Material provided: Begin

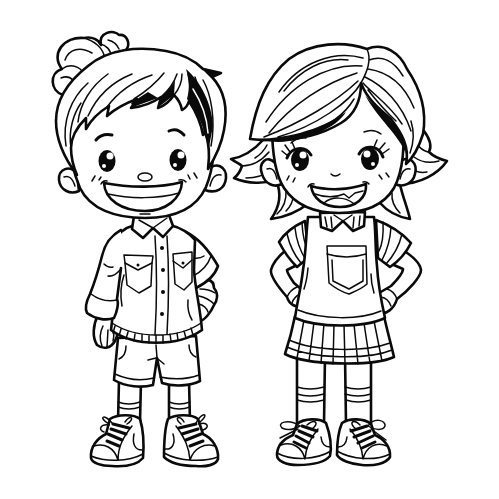
<!DOCTYPE html>
<html lang="en">
<head>
<meta charset="utf-8">
<title>Two children colouring page</title>
<style>
:root { --ink: #0a0a0a; --paper: #ffffff; }
html, body { margin: 0; background: var(--paper); overflow: hidden; }
svg { display: block; width: 499px; height: 499px; }
.shape { fill: var(--paper); stroke: var(--ink); stroke-width: 2.6; stroke-linejoin: round; stroke-linecap: round; }
.line { fill: none; stroke: var(--ink); stroke-width: 1.5; stroke-linejoin: round; stroke-linecap: round; }
.bold { fill: none; stroke: var(--ink); stroke-width: 3; stroke-linecap: round; stroke-linejoin: round; }
.thin { stroke-width: 1.5; }
.ink { fill: var(--ink); }
.shine { fill: var(--paper); }
</style>
</head>
<body>
<svg viewBox="0 0 499 499" role="img" aria-label="Line drawing of a smiling boy and girl standing side by side">

<g id="boy">
  <g id="boy-legs">
    <path class="shape" d="M119 380 L118 422 H140 L141 380Z M169 380 L169 422 H190 L189 380Z"/>
    <path class="line" d="M118 402 Q129 406 140 402 M118 407 Q129 411 140 407 M169 402 Q179 406 190 402 M169 407 Q179 411 190 407"/>
  </g>
  <g id="boy-shoes">
    <path class="shape" d="M110 419 C117 414 134 414 140 419 C144 432 144 446 143 458 C137 465 126 467 112 466 C101 466 92 463 91 458 C90 446 98 438 106 434Z"/>
    <path class="line" d="M91 456 C105 462 128 462 143 454 M94 446 C104 443 114 447 118 460 M118 460 C118 446 124 436 132 426 M134 434 C132 444 135 450 142 450"/>
    <path class="bold" d="M108 434 L122 440 M111 429 L126 434 M113 424 L129 428 M107 441 L119 446"/>
    <path class="line" d="M113 424 C103 412 98 418 109 424 M109 425 C100 424 98 430 104 432 M125 422 C130 414 136 418 127 424"/>
    <path class="shape" d="M168 419 C175 414 192 414 198 419 L203 434 C212 438 219 448 218 459 C216 465 206 467 196 466 C182 466 170 463 164 457 C164 444 164 430 168 419Z"/>
    <path class="line" d="M164 453 C180 462 204 462 218 457 M215 446 C204 443 194 448 190 460 M190 460 C189 446 184 436 176 426 M173 434 C176 444 172 450 165 449"/>
    <path class="bold" d="M201 434 L186 440 M198 429 L182 434 M196 424 L179 428 M203 441 L190 446"/>
    <path class="line" d="M196 423 C202 411 211 413 199 423 M199 424 C208 421 210 428 203 430 M184 422 C180 414 173 418 181 424"/>
  </g>
  <g id="boy-shorts">
    <path class="shape" d="M118 338 L114 380 C126 387 142 388 153 385 L157 358 L162 383 C174 387 190 386 200 381 L196 336Z"/>
    <path class="line" d="M115 374 C128 380 142 381 154 378 M160 377 C174 380 188 379 199 375 M157 358 L156 345 M126 346 Q126 356 119 359 M189 345 Q189 354 196 357 M148 360 L156 358 M164 364 L158 359"/>
  </g>
  <path class="shape" id="boy-right-hand" d="M194 284 C204 276 214 279 214 288 C219 294 217 301 214 305 C211 312 205 320 200 321 L193 312Z"/>
  <path class="line" d="M199 296 Q208 298 214 304 M200 289 Q209 289 215 293 M199 304 Q206 306 208 312"/>
  <path class="shape" id="boy-right-sleeve" d="M186 232 C200 239 210 252 218 266 C215 275 206 283 196 288 L188 268Z"/>
  <path class="line" d="M211 256 C208 265 201 272 193 276 M193 258 Q200 259 204 256"/>
  <path class="shape" id="boy-left-hand" d="M98 315 C93 325 92 337 97 345 C104 350 111 348 115 341 C120 333 117 322 115 315Z"/>
  <path class="line" d="M103 326 Q98 336 102 346 M108 330 L107 347 M112 327 Q115 333 113 341"/>
  <g id="boy-shirt">
    <path class="shape" d="M132 226 C124 228 118 234 116 242 L118 270 L111 330 C134 347 178 347 202 330 C200 306 195 288 194 270 L195 240 C190 234 182 228 170 225Z"/>
    <path class="line" d="M112 323 C136 339 178 339 201 323 M115 326 L113 333 M121 329 L119 336 M128 332 L126 339 M135 334 L134 341 M142 335 V342 M149 335 V343 M156 335 V343 M163 335 V343 M170 334 L171 341 M177 333 L178 340 M184 331 L186 338 M191 328 L193 335"/>
    <path class="line" d="M155 236 C157 266 157 300 155 335 M167 236 C169 266 169 300 167 334"/>
    <path class="shape thin" d="M124 255 L153 256 L152 263 L151 286 L139 293 L127 285 L125 263Z M173 254 L192 252 L192 282 L184 290 L175 284Z"/>
    <path class="line" d="M125 263 L138 270 L152 263 M173 261 L183 268 L192 260 M124 275 Q119 290 122 306 M188 300 Q187 312 192 320"/>
    <g class="ink"><circle cx="162" cy="248" r="2"/><circle cx="163" cy="270" r="2"/><circle cx="163" cy="292" r="2"/><circle cx="162" cy="314" r="2"/><circle cx="138" cy="265" r="1.5"/><circle cx="183" cy="263" r="1.5"/></g>
  </g>
  <path class="shape" id="boy-left-sleeve" d="M121 230 C110 236 105 244 102 256 C98 272 94 284 90 294 C86 302 85 309 87 313 C95 319 106 321 114 318 C117 312 119 303 117 299 L121 268"/>
  <path class="line" d="M91 294 C99 300 108 302 117 300 M108 276 Q114 277 120 270 M104 264 Q108 268 113 267"/>
  <path class="shape" id="boy-collar" d="M134 216 L132 229 L143 238 L153 228 L163 237 L173 226 L169 215Z"/>
  <path class="line" d="M139 220 L153 228 L167 218"/>

  <g id="boy-head">
    <path class="shape" id="boy-bun" d="M63 95 C50 91 49 73 62 69 C50 54 64 36 84 38 C92 36 99 40 101 45 C98 32 114 29 119 35 C127 34 131 44 126 50 L102 70Z"/>
    <path class="line" d="M62 69 C70 63 80 66 84 74 M65 60 C69 49 80 46 92 53 M100 44 C106 45 111 50 111 56 M84 38 C95 41 102 48 104 55 M108 40 Q116 42 119 49 M61 78 Q68 75 73 80"/>
    <path class="shape" d="M77 174 C70 164 58 169 59 180 C60 190 70 195 79 191Z M208 171 C215 160 227 167 226 178 C225 189 216 194 205 190Z"/>
    <path class="line" d="M64 177 Q71 174 75 186 M221 175 Q213 173 210 186"/>
    <path class="shape" id="boy-face" d="M68 130 C69 152 73 172 80 188 C90 209 115 218 145 218 C176 218 197 207 206 187 C213 170 216 145 212 115 L150 80 L85 98Z"/>
    <path class="shape" id="boy-hair" d="M77 175 C65 159 56 140 56 121 C56 99 70 80 88 66 C108 49 138 46 166 51 C183 54 195 61 203 69 L221 73 L212 77 C224 90 228 109 224 130 C221 147 215 158 208 169 C210 154 209 142 205 132 L203 135 C201 122 196 112 189 101 C188 105 186 108 182 110 C181 104 178 99 174 95 C170 101 164 106 158 108 L161 97 C151 104 140 107 131 108 L137 99 C126 103 115 109 107 116 L109 106 C99 112 91 120 86 129 L86 118 C77 127 71 137 71 148 C71 159 74 168 77 175Z"/>
    <path class="line" d="M88 116 C97 96 112 82 132 74 M107 107 C118 92 134 81 152 75 M134 99 C145 92 156 83 164 73 M161 97 C169 90 174 83 177 74 M174 95 C180 88 182 81 182 74 M78 122 C80 104 91 86 108 74 M66 146 C62 121 71 98 88 83 M189 101 C191 91 190 82 188 74 M204 132 C205 112 201 92 195 77 M211 146 C216 120 211 94 203 80 M71 148 C68 130 74 113 81 103"/>
    <path class="ink" d="M187 99 C190 88 189 79 186 69 C201 82 212 104 213 126 L208 152 C208 138 200 114 187 99Z M200 67 L221 73 L211 78Z M159 98 C167 91 172 87 175 80 L174 95 L160 106Z M131 103 L148 92 L158 98 L133 107Z"/>
    <path class="line" stroke="white" style="stroke:var(--paper)" d="M193 89 C202 103 207 118 208 133"/>
    <path class="bold" d="M96 140 Q102 133 112 135 M169 131 Q177 127 184 135"/>
    <g id="boy-eyes">
      <ellipse class="ink" cx="107" cy="161" rx="8.5" ry="11"/><ellipse class="ink" cx="178" cy="160" rx="8.5" ry="11"/>
      <g class="shine"><circle cx="110" cy="156" r="3.5"/><circle cx="104" cy="166" r="2"/><circle cx="181" cy="155" r="3.5"/><circle cx="175" cy="165" r="2"/></g>
    </g>
    <path class="line" d="M95 176 L92 181 M101 177 L99 180 M188 175 L190 179 M194 173 L197 178"/>
    <ellipse class="shape thin" cx="145" cy="177" rx="7" ry="4"/>
    <path class="shape" id="boy-smile" d="M104 183 C130 188 160 188 182 182 C181 199 166 211 145 211 C122 211 105 200 104 183Z"/>
    <path class="line" d="M108 194 C130 199 158 199 179 193 M101 184 Q103 180 107 181 M179 180 Q184 179 186 182 M140 214 H150"/>
  </g>
</g>

<g id="girl">
  <g id="girl-legs">
    <path class="shape" d="M297 355 L297 424 H324 L325 355Z M345 355 L346 424 H371 L371 355Z"/>
    <path class="line" d="M297 387 Q310 391 324 387 M297 394 Q310 398 324 394 M297 400 Q310 404 324 400 M345 387 Q358 391 371 387 M345 394 Q358 398 371 394 M346 400 Q358 404 371 400"/>
  </g>
  <g id="girl-shoes">
    <path class="shape" d="M297 424 C304 418 320 418 326 423 C330 434 332 446 330 456 C324 463 310 465 298 465 C286 465 277 461 277 455 C277 444 286 438 293 435Z"/>
    <path class="line" d="M277 453 C292 461 316 460 331 451 M281 445 C292 441 302 447 305 459 M305 459 C306 445 312 436 318 429 M321 437 Q322 447 330 447"/>
    <path class="bold" d="M296 436 L309 443 M299 431 L313 437 M302 426 L317 431 M294 442 L306 448"/>
    <path class="line" d="M300 426 C288 418 276 423 282 428 C288 431 295 429 300 426 M298 429 L280 438 M307 425 C315 418 320 423 312 429"/>
    <path class="shape" d="M342 423 C349 418 364 418 371 424 L375 435 C384 439 391 447 390 457 C386 464 374 466 362 465 C350 464 340 460 337 455 C337 443 338 432 342 423Z"/>
    <path class="line" d="M337 451 C352 460 376 461 390 454 M387 446 C376 441 366 447 363 459 M363 459 C362 445 356 436 350 429 M347 437 Q346 447 338 447"/>
    <path class="bold" d="M373 436 L358 443 M370 431 L354 437 M367 426 L351 431 M375 442 L362 448"/>
    <path class="line" d="M368 426 C374 417 386 420 385 426 C383 431 374 430 368 426 M371 429 L386 440 M360 425 C353 418 348 423 356 429"/>
  </g>
  <g id="girl-arms">
    <path class="shape" d="M286 250 C280 255 273 262 271 270 C270 277 280 289 287 297 C289 304 296 309 302 304 L301 289 L294 283 C290 277 287 273 287 270 L303 262Z"/>
    <path class="line" d="M287 297 Q290 290 297 287 M292 303 Q294 297 300 294"/>
    <path class="shape" d="M401 249 C411 255 420 262 421 270 C421 277 408 291 397 299 C394 309 386 315 380 312 L379 293 L391 286 C397 280 403 273 403 269 L387 262Z"/>
    <path class="line" d="M397 299 Q394 291 387 289 M391 306 Q388 298 381 297"/>
    <path class="shape" id="girl-left-sleeve" d="M305 221 C294 226 284 234 279 242 C284 252 290 260 297 267 L309 257Z"/>
    <path class="line" d="M302 223 Q303 243 309 252 M295 228 Q297 246 306 260 M287 234 Q291 251 301 263"/>
    <path class="shape" id="girl-right-sleeve" d="M376 220 C390 225 402 233 411 243 C406 253 399 261 390 267 L378 258Z"/>
    <path class="line" d="M383 222 Q384 241 379 251 M391 227 Q390 245 382 260 M402 234 Q398 251 386 264"/>
  </g>
  <g id="girl-dress">
    <path class="shape" d="M295 316 C292 331 288 345 285 354 C305 365 372 367 394 357 C391 344 387 330 384 316Z"/>
    <path class="line" d="M289 340 C316 352 366 352 390 343 M287 347 C314 359 368 360 392 350 M304 320 L297 358 M314 322 L309 361 M324 323 L321 363 M334 324 L333 364 M344 324 L345 364 M354 324 L358 364 M364 323 L370 363 M374 321 L382 361"/>
    <path class="shape" d="M308 217 C306 234 306 253 303 270 C301 288 297 303 295 318 C318 328 364 328 385 318 C381 300 378 284 377 266 C375 248 376 232 374 217Z"/>
    <path class="line" d="M298 310 C322 320 360 320 381 311 M308 268 Q307 280 304 289 M371 274 Q371 283 374 293"/>
    <path class="shape thin" d="M327 246 L366 246 L367 284 C360 290 353 292 349 294 C342 292 335 288 329 283Z"/>
    <path class="line" d="M327 254 C340 258 353 258 366 254 M332 260 L333 281 L349 289 L363 281 L363 260"/>
    <path class="shape" id="girl-collar" d="M320 213 L321 227 L332 231 L343 221 L353 231 L364 226 L365 212Z"/>
    <path class="line" d="M325 217 L327 227 M331 217 L332 228 M354 217 L353 228 M360 216 L359 226 M334 215 L343 221 L352 215"/>
  </g>

  <g id="girl-head">
    <path class="shape" id="girl-back-hair" d="M263 140 C255 149 244 157 231 159 C237 163 240 164 242 166 C240 172 237 176 234 178 C248 184 264 184 276 180 C282 194 279 208 271 219 C287 217 299 211 309 203 H380 C388 212 398 217 410 219 C407 206 402 195 400 184 C420 184 438 174 447 161 C439 159 433 156 429 152 C432 146 430 139 424 131Z"/>
    <path class="line" d="M242 166 C254 166 263 159 269 152 M246 178 Q261 178 272 170 M255 158 Q263 153 267 145 M277 214 Q287 205 286 190 M286 211 Q293 204 293 196 M400 213 Q391 204 392 193 M428 152 Q421 150 417 144 M439 161 Q425 165 414 157 M427 172 Q416 174 408 166"/>
    <path class="shape" d="M275 163 C267 154 258 163 262 174 C265 184 274 188 282 184Z M400 162 C409 154 418 163 415 174 C413 183 404 188 395 184Z"/>
    <path class="line" d="M267 169 Q274 166 277 179 M410 169 Q403 167 400 179"/>
    <path class="shape" id="girl-face" d="M272 125 C272 152 275 174 284 188 C296 206 316 213 339 213 C364 213 384 205 394 188 C403 171 406 145 401 115 L355 78Z"/>
    <path class="shape" id="girl-hair" d="M250 139 C256 104 267 77 289 59 C312 42 344 41 367 49 C384 42 400 53 407 69 C420 88 427 111 423 134 C419 147 414 157 406 164 C410 147 401 132 391 119 C379 109 367 99 361 83 C361 102 354 115 341 123 C318 137 286 143 250 139Z"/>
    <path class="line" d="M367 49 C372 60 367 72 361 83 M361 83 C350 102 316 126 278 137 M358 81 C337 101 301 123 264 137 M357 73 C325 83 292 104 269 133 M362 66 C326 63 289 86 266 122 M363 58 C334 50 300 62 279 92 M354 99 C344 116 327 127 305 135 M363 83 C374 95 390 105 402 124 M365 77 C384 86 402 104 411 131 M368 69 C389 72 405 86 414 108 M369 60 C382 55 394 61 403 76 M411 121 Q416 137 410 153 M348 60 C324 57 300 70 284 91 M368 90 Q382 108 396 121"/>
    <path class="ink" d="M250 139 C285 139 318 131 346 112 C337 127 308 141 278 142Z M365 95 C374 107 386 114 396 126 C401 133 405 143 406 154 C399 135 378 119 365 95Z"/>
    <path class="line" d="M291 143 Q298 137 306 138 M364 132 Q373 128 381 134"/>
    <g id="girl-eyes">
      <ellipse class="ink" cx="300" cy="160" rx="9" ry="11"/><ellipse class="ink" cx="370" cy="159" rx="9" ry="11"/>
      <path class="bold" d="M287 158 C291 147 305 145 311 155 M359 154 C364 144 379 145 383 157"/>
      <path class="line" d="M288 156 L282 151 M290 152 L285 145 M295 149 L292 142 M382 154 L389 149 M379 150 L385 143 M374 147 L377 140"/>
      <g class="shine"><circle cx="303" cy="155" r="3.5"/><circle cx="297" cy="165" r="2"/><circle cx="367" cy="154" r="3.5"/><circle cx="373" cy="164" r="2"/></g>
    </g>
    <path class="line" d="M289 176 L287 180 M295 178 L293 182 M379 175 L382 179 M386 173 L389 177 M331 174 Q335 178 340 174"/>
    <path class="shape" id="girl-smile" d="M311 186 C328 191 349 190 366 184 C367 198 356 207 340 207 C324 207 313 199 311 186Z"/>
    <path class="line" d="M315 194 C326 198 337 197 344 194 L349 198 L355 193 L363 191 M324 203 C332 196 345 197 353 203 M308 187 Q310 183 314 184 M363 182 Q367 181 369 184"/>
  </g>
</g>
</svg>
</body>
</html>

Material provided: End

=== What you will do ===
When you reach the line containing "222 Q384 241" in the data above, start copying exactly, and stop after the line containing "163 C267 154".

=== Output below ===
    <path class="line" d="M383 222 Q384 241 379 251 M391 227 Q390 245 382 260 M402 234 Q398 251 386 264"/>
  </g>
  <g id="girl-dress">
    <path class="shape" d="M295 316 C292 331 288 345 285 354 C305 365 372 367 394 357 C391 344 387 330 384 316Z"/>
    <path class="line" d="M289 340 C316 352 366 352 390 343 M287 347 C314 359 368 360 392 350 M304 320 L297 358 M314 322 L309 361 M324 323 L321 363 M334 324 L333 364 M344 324 L345 364 M354 324 L358 364 M364 323 L370 363 M374 321 L382 361"/>
    <path class="shape" d="M308 217 C306 234 306 253 303 270 C301 288 297 303 295 318 C318 328 364 328 385 318 C381 300 378 284 377 266 C375 248 376 232 374 217Z"/>
    <path class="line" d="M298 310 C322 320 360 320 381 311 M308 268 Q307 280 304 289 M371 274 Q371 283 374 293"/>
    <path class="shape thin" d="M327 246 L366 246 L367 284 C360 290 353 292 349 294 C342 292 335 288 329 283Z"/>
    <path class="line" d="M327 254 C340 258 353 258 366 254 M332 260 L333 281 L349 289 L363 281 L363 260"/>
    <path class="shape" id="girl-collar" d="M320 213 L321 227 L332 231 L343 221 L353 231 L364 226 L365 212Z"/>
    <path class="line" d="M325 217 L327 227 M331 217 L332 228 M354 217 L353 228 M360 216 L359 226 M334 215 L343 221 L352 215"/>
  </g>

  <g id="girl-head">
    <path class="shape" id="girl-back-hair" d="M263 140 C255 149 244 157 231 159 C237 163 240 164 242 166 C240 172 237 176 234 178 C248 184 264 184 276 180 C282 194 279 208 271 219 C287 217 299 211 309 203 H380 C388 212 398 217 410 219 C407 206 402 195 400 184 C420 184 438 174 447 161 C439 159 433 156 429 152 C432 146 430 139 424 131Z"/>
    <path class="line" d="M242 166 C254 166 263 159 269 152 M246 178 Q261 178 272 170 M255 158 Q263 153 267 145 M277 214 Q287 205 286 190 M286 211 Q293 204 293 196 M400 213 Q391 204 392 193 M428 152 Q421 150 417 144 M439 161 Q425 165 414 157 M427 172 Q416 174 408 166"/>
    <path class="shape" d="M275 163 C267 154 258 163 262 174 C265 184 274 188 282 184Z M400 162 C409 154 418 163 415 174 C413 183 404 188 395 184Z"/>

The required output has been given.